Not every entrepreneur who builds a business from the ground up plans to “sell out” to venture capitalists and walk away. But once some of them see that long string of zeros at the bottom of a term sheet, they follow that route.
The two discuss their own personal and professional goals for 2016, and they provide great insight into how you, as an entrepreneur, can set yourself up for success this year. Watch the episode below, and learn why you need to figuratively “show up and throw up” when making achievable goals this year.
by Crystal L. Faulkner, an EO Cincinnati member and co-founder and partner of Cooney Faulkner & Stevens, LLC
Several months ago, I heard a quote by Eleanor Roosevelt: “Do one thing every day that scares you.” I thought about that saying and wondered: Was I still challenging myself? Did my goals still “scare me”? Have I become entirely too comfortable in my business?
Given their social and outgoing natures, extroverts have never had much trouble gaining acceptance in the business world. In fact, they’ve been seen as sales naturals for decades. Meanwhile, introverts have recently staged an upsurgence, agitating for acceptance of their quieter but no less successful methods of doing business.
But often lost in the back and forth between the two well known personality types is a startling fact — most people are neither.
By Brian Scudamore, an EO Vancouver member and founder of O2E Brands
It’s a new year and everyone’s full of resolutions – eat right, spend less, hit the gym. But busy entrepreneurs coping with budget meetings, bursting schedules and running a business may have a hard time staying focused.
As someone with ADD, staying on task has always been a challenge for me, even before overflowing inboxes and smartphones became distractions.
Most of us spend some amount of time–sometimes a lot!–online. Instead of chasing after provocative headlines and weird old tricks, why not spend time on sites that will make you smarter in life, shrewder in business, and wiser in leadership?
Here are 30 of the best sites for professional and personal development. Learn as an individual or connect your team.
For 2016, I’ve made what I think is a game-changing resolution, which will ultimately help me to be a better entrepreneur. This year, I will outsource every business function that is not a personal strength or core competency. The idea doesn’t necessarily appear profound, but consider the implications with me.
By Cheryl Biron, EO New Jersey
After a career of working for others – and now for myself – I’ve identified three key questions helped maximize my productivity and ultimate happiness over the course of many years:
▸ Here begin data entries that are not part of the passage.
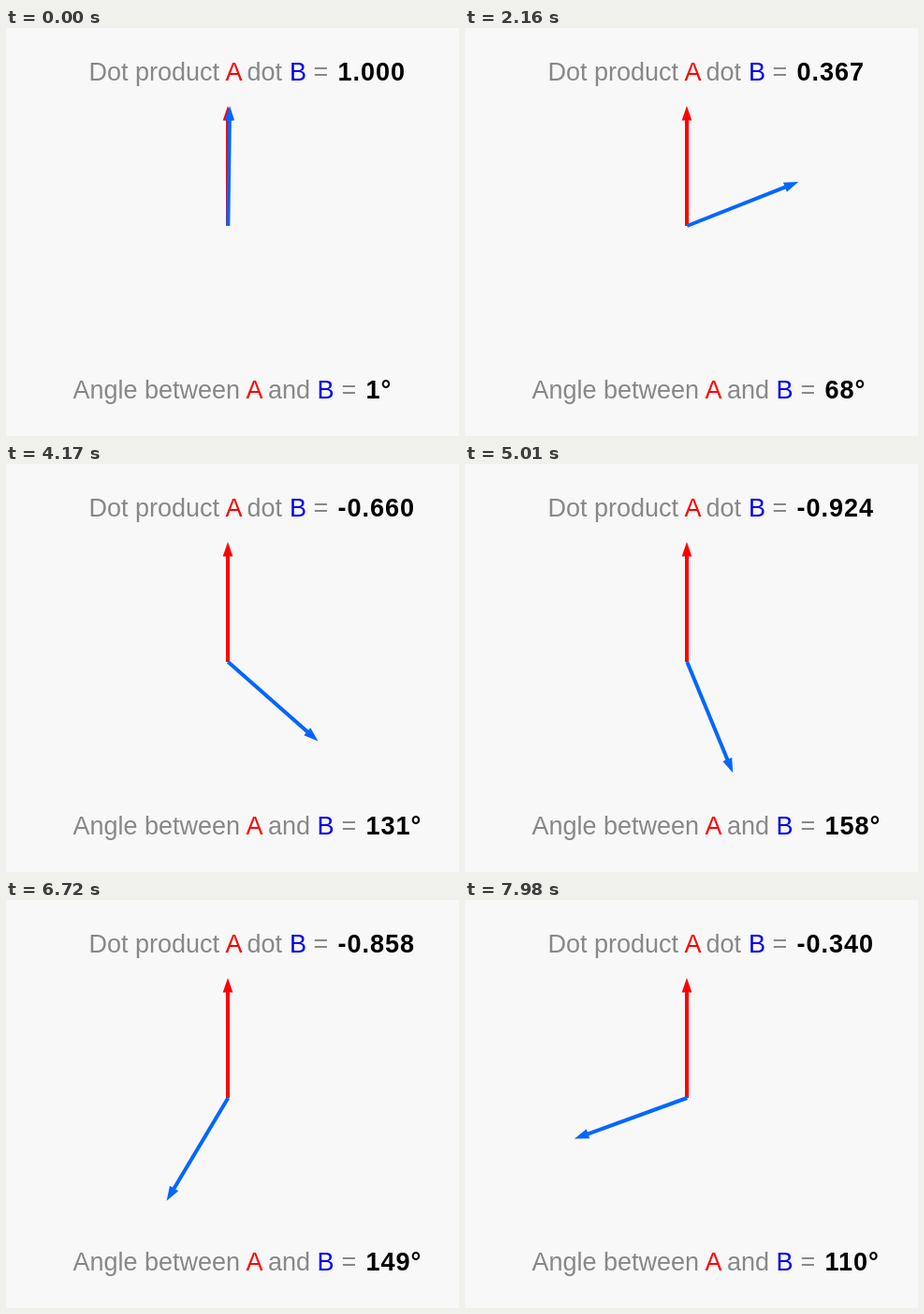
Recreate the animation shown at these times as an HTML page. Size 484 by 435 pixels, loop 8 s.

```html
<!DOCTYPE html>
<html lang="en">
<head>
<meta charset="utf-8">
<title>Dot product</title>
<style>
  html, body { margin: 0; width: 100%; height: 100%; overflow: hidden; background: #f8f8f8; }
  svg { display: block; }
  text { font: 27px "Liberation Sans", Arial, sans-serif; fill: #888; white-space: pre; }
  .a { fill: #f00; }
  .b { fill: #00e; }
  .value { font-weight: bold; letter-spacing: 1px; fill: #000; }
</style>
</head>
<body>
<svg width="484" height="435" viewBox="0 0 484 435">
  <defs>
    <g id="arrow">
      <path d="M-2 0V-114H2V0Z"/>
      <path d="M0 -128L5.3 -112.5H-5.3Z"/>
    </g>
  </defs>
  <use href="#arrow" fill="#f00" transform="translate(237 211)"/>
  <use id="vecB" href="#arrow" fill="#06f"/>
  <g transform="translate(0 56)">
    <text x="88.5">Dot product</text>
    <text x="234.5" class="a">A</text>
    <text x="257.5">dot</text>
    <text x="303" class="b">B</text>
    <text x="328.5">=</text>
    <text x="354.5" class="value" id="dot"></text>
  </g>
  <g transform="translate(0 394.5)">
    <text x="71.5">Angle between</text>
    <text x="256.5" class="a">A</text>
    <text x="280">and</text>
    <text x="332.5" class="b">B</text>
    <text x="358.5">=</text>
    <text x="384.5" class="value" id="angle"></text>
  </g>
</svg>
<script>
const LOOP = 8000, STEP = 30;
const get = id => document.getElementById(id);
const vecB = get("vecB"), dot = get("dot"), angle = get("angle");

// Nearly steady turn that slows very slightly towards the end.
const turn = n => 0.9375 * n + 1.01 - 1.4e-5 * (n - 128) ** 2;

function draw(ms) {
  const deg = turn(Math.floor((ms % LOOP) / STEP));
  vecB.setAttribute("transform", `translate(237.3 211) rotate(${deg})`);
  dot.textContent = Math.cos(deg * Math.PI / 180).toFixed(3);
  angle.textContent = Math.round(deg > 180 ? 360 - deg : deg) + "°";
}

const start = performance.now();
function tick() {
  draw(performance.now() - start);
  requestAnimationFrame(tick);
}
draw(0);
requestAnimationFrame(tick);
</script>
</body>
</html>
```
“What?”, “Where?” and “With whom?”
When I started out in the workforce, as an overachiever, I was led to believe that happiness came from success, and success came from going to the top schools and moving up the corporate ladder at Fortune 500 companies. And so I set out, a Cornell undergrad having attended the Merrill Lynch financial analyst program, with a Wharton MBA and Procter & Gamble marketing experience. I was well on my way to success, but happiness? Not so much.
By Zoe Henry, Reporter, Inc.
The iconic inventor of the Miracle Mop, and real-life inspiration behind the movie ‘Joy,’ opens up about the secrets and challenges of building a $3 billion empire based on household products.
There’s been a lot of buzz around Joy Mangano lately, the famed creator of the Miracle Mop, a widely recognized household product.
That’s probably because she’s been the inspiration behind Joy, the new film directed by David O’Russell (American Hustle, Silver Linings Playbook)–starring Jennifer Lawrence and Bradley Cooper. While Mangano’s trials have earned her recent fame in Hollywood, she’s had to weather more than two decades of business ownership to get there.
The term “digital divide” was first coined in 2001 by political scientists to describe how uneven access to the internet would create a population of left-behind “information have-nots.” Fifteen years later, the focus for technologists – whether they originate from the White House, Silicon Valley, or grassroots initiatives like Albany Can Code – isn’t on increasing the diversity of people who have access to the internet; it’s on increasing diversity among those who have jobs in the tech sector.